(RxWiki News) The most common form of bone cancer in kids is osteosarcoma. If it's caught and treated earlier, the outlook is pretty good. If it has spread to the lungs, the prospects aren't so good. A team of researchers may have found a life-saving way to prevent this cancer from moving.
Researchers have discovered an agent that may stop osteosarcoma in its tracks and keep this bone cancer from metastasizing to the lung, an event that can be deadly.
The molecule effectively prevented the cancer from spreading to the lungs in mice that had the disease.
"If your teen complains of bone pain, get it checked out."
Investigators at Georgetown Lombardi Comprehensive Cancer Center worked with this agent in an animal study. They found it blocks or stops a protein called "ezrin" that plays a critical role in the spread of osteosarcoma.
Results from this study were presented at the American Association of Cancer Research (AACR) Annual Meeting 2012, held March 31-April 4, 2012.
Osteosarcoma usually strikes youngsters during periods of rapid growth in the teenage years. It normally shows up in the shin, thigh or upper arm, and symptoms may be a bone fracture, limping or bone pain. The bone cancer also appears in people over the age of 60.

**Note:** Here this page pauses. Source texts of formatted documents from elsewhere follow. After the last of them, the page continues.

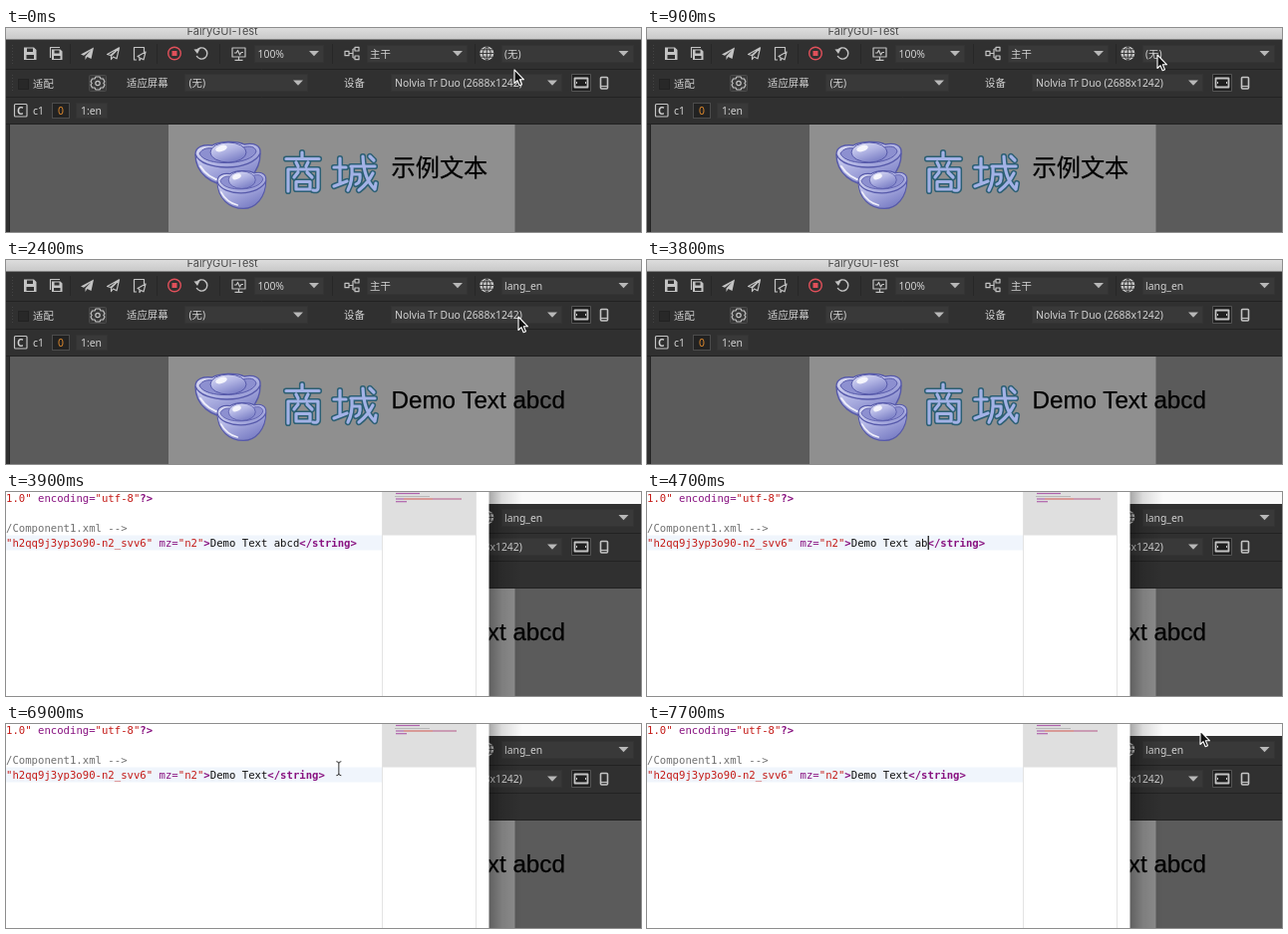
Animation of 637x205 px, one loop 8 s. Source, as an HTML page:

```html
<!DOCTYPE html>
<html lang="zh-CN">
<head>
<meta charset="utf-8">
<title>Language switch</title>
<style>
html, body { margin: 0; width: 100%; height: 100%; overflow: hidden; background: #303030; }
svg { display: block; width: 637px; height: 205px; }
text { white-space: pre; }
.ui { font: 10.4px "Noto Sans", "Noto Sans CJK SC", "Noto Sans CJK", sans-serif; fill: #d2d2d2; }
.code { font: 10.63px "DejaVu Sans Mono", monospace; fill: #111; }
.box { fill: #393939; stroke: #343434; }
.ico { fill: none; stroke: #c4c4c4; stroke-width: 1.4; stroke-linejoin: round; }
.solid { fill: #c4c4c4; }
.art { fill: none; stroke-linecap: round; stroke-linejoin: round; }
.str { fill: #c41a16; }
.tag { fill: #881280; font-weight: bold; }
.attr { fill: #881280; }
.note { fill: #707070; }
</style>
</head>
<body>
<svg viewBox="0 0 637 205">
  <defs>
    <linearGradient id="bar" x2="0" y2="1">
      <stop offset="0" stop-color="#dddddd"/><stop offset="1" stop-color="#c8c8c8"/>
    </linearGradient>
    <linearGradient id="silver" x1="0" y1="0" x2=".6" y2="1">
      <stop offset="0" stop-color="#e2e3f6"/><stop offset=".5" stop-color="#b2b5e4"/><stop offset="1" stop-color="#7c80c6"/>
    </linearGradient>
    <linearGradient id="shade">
      <stop offset="0" stop-opacity=".34"/><stop offset=".4" stop-opacity=".12"/><stop offset="1" stop-opacity="0"/>
    </linearGradient>
    <path id="drop" d="M-5-2.5H5L0 2.8Z" fill="#b8b8b8"/>
    <g id="ingot" stroke="#5659aa" stroke-width="1.4" stroke-linejoin="round">
      <path d="M190 127C190 119 198 117 207 118C213 114 232 113 239 117C249 115 256 118 255 126C255 145 241 158 225 158C206 158 190 146 190 127Z" fill="url(#silver)"/>
      <path d="M194 126C197 121 203 120 208 121C217 116 230 116 238 120C244 118 250 119 251 124C247 138 199 140 194 126Z" fill="#8d90d0" stroke-width="1"/>
      <ellipse cx="223" cy="125" rx="18" ry="10" fill="url(#silver)" stroke-width="1"/>
      <path d="M190 127C197 145 247 144 255 126" fill="none"/>
      <path d="M195 139C200 147 208 152 217 154" fill="none" stroke="#eeeefa" stroke-width="2" stroke-linecap="round"/>
      <ellipse cx="216" cy="121" rx="6" ry="3" fill="#f5f5fc" stroke="none" transform="rotate(-18 216 121)"/>
    </g>
    <path id="shop" d="M297 125V130M281 131.500H314M291 135L293 139M303 135L301 139M283 164V142H313V161Q313 164 308 163M293 145L289 150M302 145L307 150M291 154.500H305V162H291Z
      M329 140H341M335 131V156M329 159L342 154M346 139H370M347 139Q348 154 343 163M348 147H355Q356 156 351 157M358 129Q359 152 370 162L371 156M368 146Q363 156 354 163M365 129L369 133"/>
  </defs>

  <!-- window -->
  <rect width="637" height="205" fill="#303030"/>
  <rect width="637" height="11.5" fill="url(#bar)"/>
  <text x="181.500" y="6.500" font-family="Inter, sans-serif" font-size="11" fill="#4c4c4c">FairyGUI-Test</text>
  <path d="M0 41.500H637M0 69.500H637M0 96.500H637" stroke="#222"/>
  <path d="M64.500 16V36M151.500 16V36M214.500 16V36M327.500 16V36M470.500 16V36" stroke="#272727"/>
  <path d="M6.500 17V36M6.500 47V65" stroke="#444" stroke-dasharray="1 2"/>

  <!-- first toolbar -->
  <g class="ico">
    <path class="solid" stroke="none" fill-rule="evenodd" d="M18 19.500H28L30.500 22V32H18ZM21 20.500V24H27V20.500ZM20.500 27V31H28V27Z"/>
    <path d="M44.500 30V19.500H54" stroke-width="1.200"/>
    <path class="solid" stroke="none" fill-rule="evenodd" d="M46 21.500H54.500L56.500 23.500V32H46ZM48.500 22.500V25.500H53.500V22.500ZM48 28V31H54.500V28Z"/>
    <path class="solid" stroke="none" d="M75 26.500L88 19.500L85.500 31L81.500 29L79.500 32V28.500L85 22.500L78 27.800Z"/>
    <path d="M101.500 26.500L113.500 19.800L111 30.800L107.500 29L105.500 31.500V28L113 20.500L105 27.500Z" stroke-width="1.200"/>
    <path d="M138.500 24V19.500H128.500V32H131M132 28.500L140 24L138 31.800L135.500 30.500L134 32.500V29.500Z" stroke-width="1.200"/>
    <circle cx="169" cy="25.500" r="6.300" stroke="#e0505a"/>
    <rect x="166.500" y="23" width="5" height="5" fill="#e0505a" stroke="none"/>
    <path d="M191.200 23A5.600 5.600 0 1 1 191.200 28"/>
    <path class="solid" stroke="none" d="M188.500 21.500L194.500 21L192 26Z"/>
    <path d="M227 20H240V29H227ZM233.500 29V32M229.500 32.300H237.500M229 25H231L232.500 22.500L234.500 27L236 24.500H238" stroke-width="1.200"/>
    <path d="M344 25.500H348M348 21V30M348 21H350M348 30H350M340 23.300H344V27.700H340ZM350 19.300H354V23H350ZM350 28H354V31.700H350Z" stroke-width="1.200"/>
    <circle class="solid" cx="482.300" cy="25.500" r="7" stroke="none"/>
    <path d="M475 25.500H489.500M482.300 18.500V32.500M482.300 18.500C477 23 477 28 482.300 32.500C487.500 28 487.500 23 482.300 18.500M476.500 21.800H488M476.500 29.200H488" stroke="#303030" stroke-width=".9"/>
  </g>
  <g class="box">
    <rect x="249.500" y="17.500" width="69" height="17"/>
    <rect x="362.500" y="17.500" width="100" height="17"/>
    <rect x="497.500" y="17.500" width="132" height="17"/>
    <rect x="179.500" y="46.500" width="123" height="17"/>
    <rect x="386.500" y="46.500" width="171" height="17"/>
    <rect x="12.500" y="51.500" width="10" height="10" fill="#282828" stroke="#222"/>
    <rect x="46.500" y="75.500" width="17" height="15" fill="#222" stroke="#4c4c4c"/>
    <rect x="70.500" y="75.500" width="31" height="15"/>
  </g>
  <use href="#drop" x="309" y="25.500"/><use href="#drop" x="453" y="25.500"/><use href="#drop" x="619.500" y="25.500"/>
  <use href="#drop" x="293" y="55"/><use href="#drop" x="548" y="55"/>
  <g class="ui">
    <text x="252.500" y="29.500">100%</text>
    <text x="365" y="29.500">主干</text>
    <text x="500" y="29.500" id="lang"></text>
    <text x="27" y="59.500">适配</text>
    <text x="121" y="59">适应屏幕</text>
    <text x="183.500" y="59">(无)</text>
    <text x="339" y="59">设备</text>
    <text x="390" y="59">Nolvia Tr Duo (2688x1242)</text>
    <text x="27" y="86.500">c1</text>
    <text x="52" y="87" fill="#e08a2c">0</text>
    <text x="75" y="87">1:en</text>
    <text x="11" y="86.500" font-weight="bold">C</text>
  </g>
  <!-- second and third toolbar icons -->
  <g class="ico">
    <rect x="83.500" y="47.500" width="17" height="16" rx="1" fill="#393939" stroke="#4a4a4a" stroke-width="1"/>
    <path d="M90 49H94L95 51L97.500 51L99 54L97.800 55.500L99 57L97.500 60L95 60L94 62H90L89 60L86.500 60L85 57L86.200 55.500L85 54L86.500 51L89 51Z" stroke-width="1.200"/>
    <circle cx="92" cy="55.500" r="2.200" stroke-width="1.200"/>
    <rect x="567.500" y="46.500" width="19" height="17" fill="#1f1f1f" stroke="#555" stroke-width="1"/>
    <rect x="570.500" y="50.500" width="13" height="9" stroke-width="1.800"/>
    <path d="M572.500 54V56M581.500 54V56" stroke-width="1"/>
    <rect x="596.500" y="49.500" width="7" height="11.500" rx="1" stroke-width="1.600"/>
    <path d="M597 58.500H603" stroke-width="1.200"/>
    <rect x="8.500" y="76.500" width="12.500" height="12.500" rx="1" stroke-width="1.200"/>
  </g>

  <!-- canvas -->
  <rect x="4" y="97" width="633" height="108" fill="#5b5b5b"/>
  <rect x="163" y="97" width="347.500" height="108" fill="#8f8f8f"/>
  <path d="M3.500 97V205" stroke="#252525"/>
  <use href="#ingot"/>
  <use href="#ingot" transform="translate(69.500 44) scale(.75 .87)"/>
  <g class="art" role="img" aria-label="商城">
    <use href="#shop" stroke="#2c5f73" stroke-width="6.200"/>
    <use href="#shop" stroke="#a3b2e6" stroke-width="3.200"/>
  </g>
  <text x="386.500" y="149" font-size="24.200" font-family="'Liberation Sans', 'Noto Sans CJK SC', 'Noto Sans CJK', sans-serif" stroke="#000" stroke-width=".25" id="demo"></text>

  <g id="menu">
    <rect x="496" y="36" width="136" height="36" opacity=".25"/>
    <rect x="498.500" y="35.500" width="131" height="33" fill="#2e2e2e" stroke="#1d1d1d"/>
    <g class="ui"><text x="500" y="48">(无)</text><text x="500" y="64">lang_en</text></g>
  </g>

  <!-- text editor -->
  <g id="editor">
    <rect x="484" y="0" width="153" height="12" fill="#fafafa"/>
    <rect x="484" width="34" height="205" fill="url(#shade)"/>
    <rect width="484.500" height="205" fill="#fff"/>
    <rect y="43.500" width="377" height="15" fill="#f0f5fc"/>
    <rect x="378" width="93" height="43.500" fill="#dfdfdf"/>
    <path d="M377.500 0V205M471.500 0V205" stroke="#e3e3e3"/>
    <g class="code">
      <text y="10"><tspan class="str">1.0"</tspan> <tspan class="attr">encoding=</tspan><tspan class="str">"utf-8"</tspan><tspan class="tag">?&gt;</tspan></text>
      <text y="40" class="note">/Component1.xml --&gt;</text>
      <text y="55"><tspan class="str">"h2qq9j3yp3o90-n2_svv6"</tspan> <tspan class="attr">mz=</tspan><tspan class="str">"n2"</tspan><tspan class="tag">&gt;</tspan><tspan id="typed"></tspan><tspan class="tag">&lt;/string&gt;</tspan></text>
    </g>
    <g fill="none" stroke-width="1.200" opacity=".75">
      <path d="M391 1.500H415" stroke="#a03a9c"/>
      <path d="M390 4.500H425" stroke="#aaa"/>
      <path d="M391 7H399" stroke="#a03a9c"/>
      <path d="M399 7H428" stroke="#d0453f"/>
      <path id="mini" stroke="#b04a80"/>
      <path d="M391 9.700H402" stroke="#a03a9c"/>
    </g>
    <rect id="caret" y="44" width="1.300" height="14" fill="#222"/>
  </g>

  <path id="beam" d="M-2.500-7Q0-7 0-5Q0-7 2.500-7M0-5V5M-2.500 7Q0 7 0 5Q0 7 2.500 7" fill="none" stroke="#333"/>
  <path id="arrow" d="M0 0V13.500L3 10.700L5.200 15.800L7.500 14.800L5.300 9.800H9.500Z" fill="#111" stroke="#fff" stroke-width="1.100" stroke-linejoin="round"/>
</svg>
<script>
const LOOP = 8000, STEP = 100, CHAR = 6.4, TEXT_X = 32 * CHAR;
const PHRASE = 'Demo Text abcd';
const DELETES = [4500, 4700, 4900, 5900, 6200];
// pointer keys: time, x, y
const POINTER = [
  [0, 510, 42], [200, 400, 96], [400, 200, 148], [500, 153, 138], [700, 380, 112],
  [900, 512, 27], [1400, 514, 30], [1800, 514, 57], [3200, 514, 57], [3300, 508, 30],
  [3600, 411, 119], [4200, 396, 13], [4600, 297, 51], [6800, 297, 51], [7500, 555, 7]
];
const el = id => document.getElementById(id);
const show = (id, on) => { el(id).style.display = on ? '' : 'none'; };
const within = (t, a, b) => t >= a && t < b;

function pointerAt(t) {
  const i = POINTER.findIndex(k => k[0] > t);
  if (i < 0) return POINTER[POINTER.length - 1].slice(1);
  const [t0, x0, y0] = POINTER[i - 1], [t1, x1, y1] = POINTER[i];
  const p = (t - t0) / (t1 - t0);
  return [x0 + (x1 - x0) * p, y0 + (y1 - y0) * p];
}

function draw(t) {
  const english = t >= 1900, editing = t >= 3900;
  el('lang').textContent = english ? 'lang_en' : '(无)';
  el('demo').textContent = english ? PHRASE : '示例文本';
  show('menu', within(t, 1000, 1900));
  show('editor', editing);

  const length = PHRASE.length - DELETES.filter(d => t >= d).length;
  el('typed').textContent = PHRASE.slice(0, length);
  el('caret').setAttribute('x', TEXT_X + length * CHAR);
  show('caret', within(t, 4600, 5100) || within(t, 5600, 6500) || within(t, 7100, 7700));
  el('mini').setAttribute('d', `M428 7H${443 + length}`);

  const [x, y] = pointerAt(t);
  const moving = t < 3700 || within(t, 4300, 4700) || t >= 6900;
  const beam = editing && x < 378;
  for (const id of ['beam', 'arrow']) {
    el(id).setAttribute('transform', `translate(${x} ${y})`);
    show(id, moving && beam === (id === 'beam'));
  }
}

function tick() {
  draw(Math.floor(performance.now() % LOOP / STEP) * STEP);
  requestAnimationFrame(tick);
}
tick();
</script>
</body>
</html>
```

"If we can prevent metastatic disease in osteosarcoma, we will significantly improve survival and quality of life for these patients," says the study's senior investigator, Aykut Üren, M.D., an associate professor of oncology, and of biochemistry and molecular & cellular biology at Georgetown Lombardi Comprehensive Cancer Center.
Researchers discovered a molecule that's works to block ezrin, which is found in many cells in the body, including cancer cells. The protein controls cell interaction, movement and survival in new locations.
Osteosarcoma cells that have a lot of ezrin are usually more aggressive and more likely to relocate to the lungs.
"Having too much ezrin makes it easier for cancer cells to move to the lungs and, once there, it gives these cells a growth advantage," explained Üren.
If the development of this ezrin inhibitor goes well, it could be useful in blocking the spread of other cancers, including breast, colon, ovarian and brain tumors, as well as melanoma and soft tissue sarcomas.
While researchers are enthusiastic about this discovery, Üren says that "we are far from our ultimate goal of using this in humans."
The study was funded by a peer reviewed grant from The Children's Cancer Foundation® of Baltimore, Md. and the Department of Defense.
Several of the scientists involved in this study are named as co-inventors on a patent application that has been filed by Georgetown University related to technology described in this abstract.